=== Section Start ===
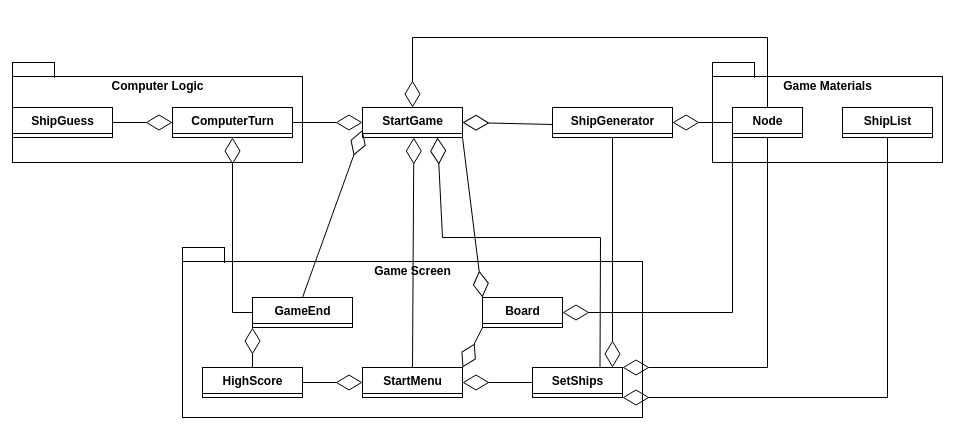
<!DOCTYPE html>
<html lang="en">
<head>
<meta charset="utf-8">
<title>Class diagram</title>
<style>
  :root { --ink: #000; --paper: #fff; }
  * { box-sizing: border-box; }
  body { margin: 0; background: var(--paper); }
  .diagram {
    position: relative; width: 955px; height: 436px; overflow: hidden;
    color: var(--ink); background: var(--paper);
    font: bold 12px "Liberation Sans", Arial, sans-serif; text-align: center;
  }
  .package, .class { position: absolute; left: var(--x); top: var(--y); width: var(--w); border: 1px solid var(--ink); }
  .package { height: var(--h); }
  .package::before {
    content: ""; position: absolute; left: -1px; top: -15px;
    width: 41px; height: 15px; border: 1px solid var(--ink); border-bottom: 0;
  }
  .package h2 { margin: 0; font: inherit; line-height: 18px; }
  .class { height: 31px; background: var(--paper); }
  .class h3 { margin: 0; height: 26px; font: inherit; line-height: 26px; border-bottom: 1px solid var(--ink); }
  .relations { position: absolute; left: 0; top: 0; fill: none; stroke: var(--ink); stroke-width: 1; }
</style>
</head>
<body>
<main class="diagram">
  <section class="package" style="--x:12px;--y:76px;--w:291px;--h:87px"><h2>Computer Logic</h2></section>
  <section class="package" style="--x:712px;--y:76px;--w:231px;--h:87px"><h2>Game Materials</h2></section>
  <section class="package" style="--x:182px;--y:261px;--w:461px;--h:157px"><h2>Game Screen</h2></section>

  <article class="class" style="--x:12px;--y:107px;--w:101px"><h3>ShipGuess</h3></article>
  <article class="class" style="--x:172px;--y:107px;--w:121px"><h3>ComputerTurn</h3></article>
  <article class="class" style="--x:362px;--y:107px;--w:101px"><h3>StartGame</h3></article>
  <article class="class" style="--x:552px;--y:107px;--w:121px"><h3>ShipGenerator</h3></article>
  <article class="class" style="--x:732px;--y:107px;--w:71px"><h3>Node</h3></article>
  <article class="class" style="--x:842px;--y:107px;--w:91px"><h3>ShipList</h3></article>
  <article class="class" style="--x:252px;--y:297px;--w:101px"><h3>GameEnd</h3></article>
  <article class="class" style="--x:482px;--y:297px;--w:81px"><h3>Board</h3></article>
  <article class="class" style="--x:202px;--y:367px;--w:101px"><h3>HighScore</h3></article>
  <article class="class" style="--x:362px;--y:367px;--w:101px"><h3>StartMenu</h3></article>
  <article class="class" style="--x:532px;--y:367px;--w:91px"><h3>SetShips</h3></article>

  <svg class="relations" width="955" height="436" viewBox="0 0 955 436" aria-hidden="true">
    <defs>
      <polygon id="aggregation" points="1,0 13.5,-7.5 26,0 13.5,7.5"/>
    </defs>
    <g id="lines">
      <path d="M112.5 122.5H146.5"/>
      <path d="M292.5 122.5H336.5"/>
      <path d="M232.5 163.5V312.5H252.5"/>
      <path d="M412.5 81.5V37.5H767.5V107"/>
      <path d="M488.5 123L552.5 124.5"/>
      <path d="M698.5 122.5H732.5"/>
      <path d="M354 154.5L302.5 297.5"/>
      <path d="M413.7 163.5L412.5 367.5"/>
      <path d="M438.8 163.5L442.5 237.5H600.5L600 367.5"/>
      <path d="M462.5 137.5L479.2 271.5"/>
      <path d="M482.5 327.5L474.2 344"/>
      <path d="M588.5 312.5H732.5V137.5"/>
      <path d="M612.5 137.5V341.5"/>
      <path d="M648.5 367.5H767.5V137.5"/>
      <path d="M648.5 397.5H887.5V137.5"/>
      <path d="M252.5 353.5V367.5"/>
      <path d="M302.5 382.5H336.5"/>
      <path d="M488.5 382.5H532.5"/>
    </g>
    <g id="diamonds">
      <use href="#aggregation" transform="translate(172.5 122.5) rotate(180)"/>
      <use href="#aggregation" transform="translate(362.5 122.5) rotate(180)"/>
      <use href="#aggregation" transform="translate(232.5 137.5) rotate(90)"/>
      <use href="#aggregation" transform="translate(412.5 107.5) rotate(270)"/>
      <use href="#aggregation" transform="translate(462.5 122.5) rotate(1)"/>
      <use href="#aggregation" transform="translate(672.5 122.5)"/>
      <use href="#aggregation" transform="translate(362.5 130) rotate(109)"/>
      <use href="#aggregation" transform="translate(413.8 137.5) rotate(90)"/>
      <use href="#aggregation" transform="translate(437.5 137.5) rotate(87)"/>
      <use href="#aggregation" transform="translate(482.5 297.5) rotate(263)"/>
      <use href="#aggregation" transform="translate(462.5 367.5) rotate(297)"/>
      <use href="#aggregation" transform="translate(562.5 312.5)"/>
      <use href="#aggregation" transform="translate(612.5 367.5) rotate(270)"/>
      <use href="#aggregation" transform="translate(622.5 367.5)"/>
      <use href="#aggregation" transform="translate(622.5 397.5)"/>
      <use href="#aggregation" transform="translate(252.5 327.5) rotate(90)"/>
      <use href="#aggregation" transform="translate(362.5 382.5) rotate(180)"/>
      <use href="#aggregation" transform="translate(462.5 382.5)"/>
    </g>
  </svg>
</main>
</body>
</html>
=== Section End ===
*PROBLEM:* Using the data above, tally the lines that contain the string "border" and state only the result.

*REPLY:* 4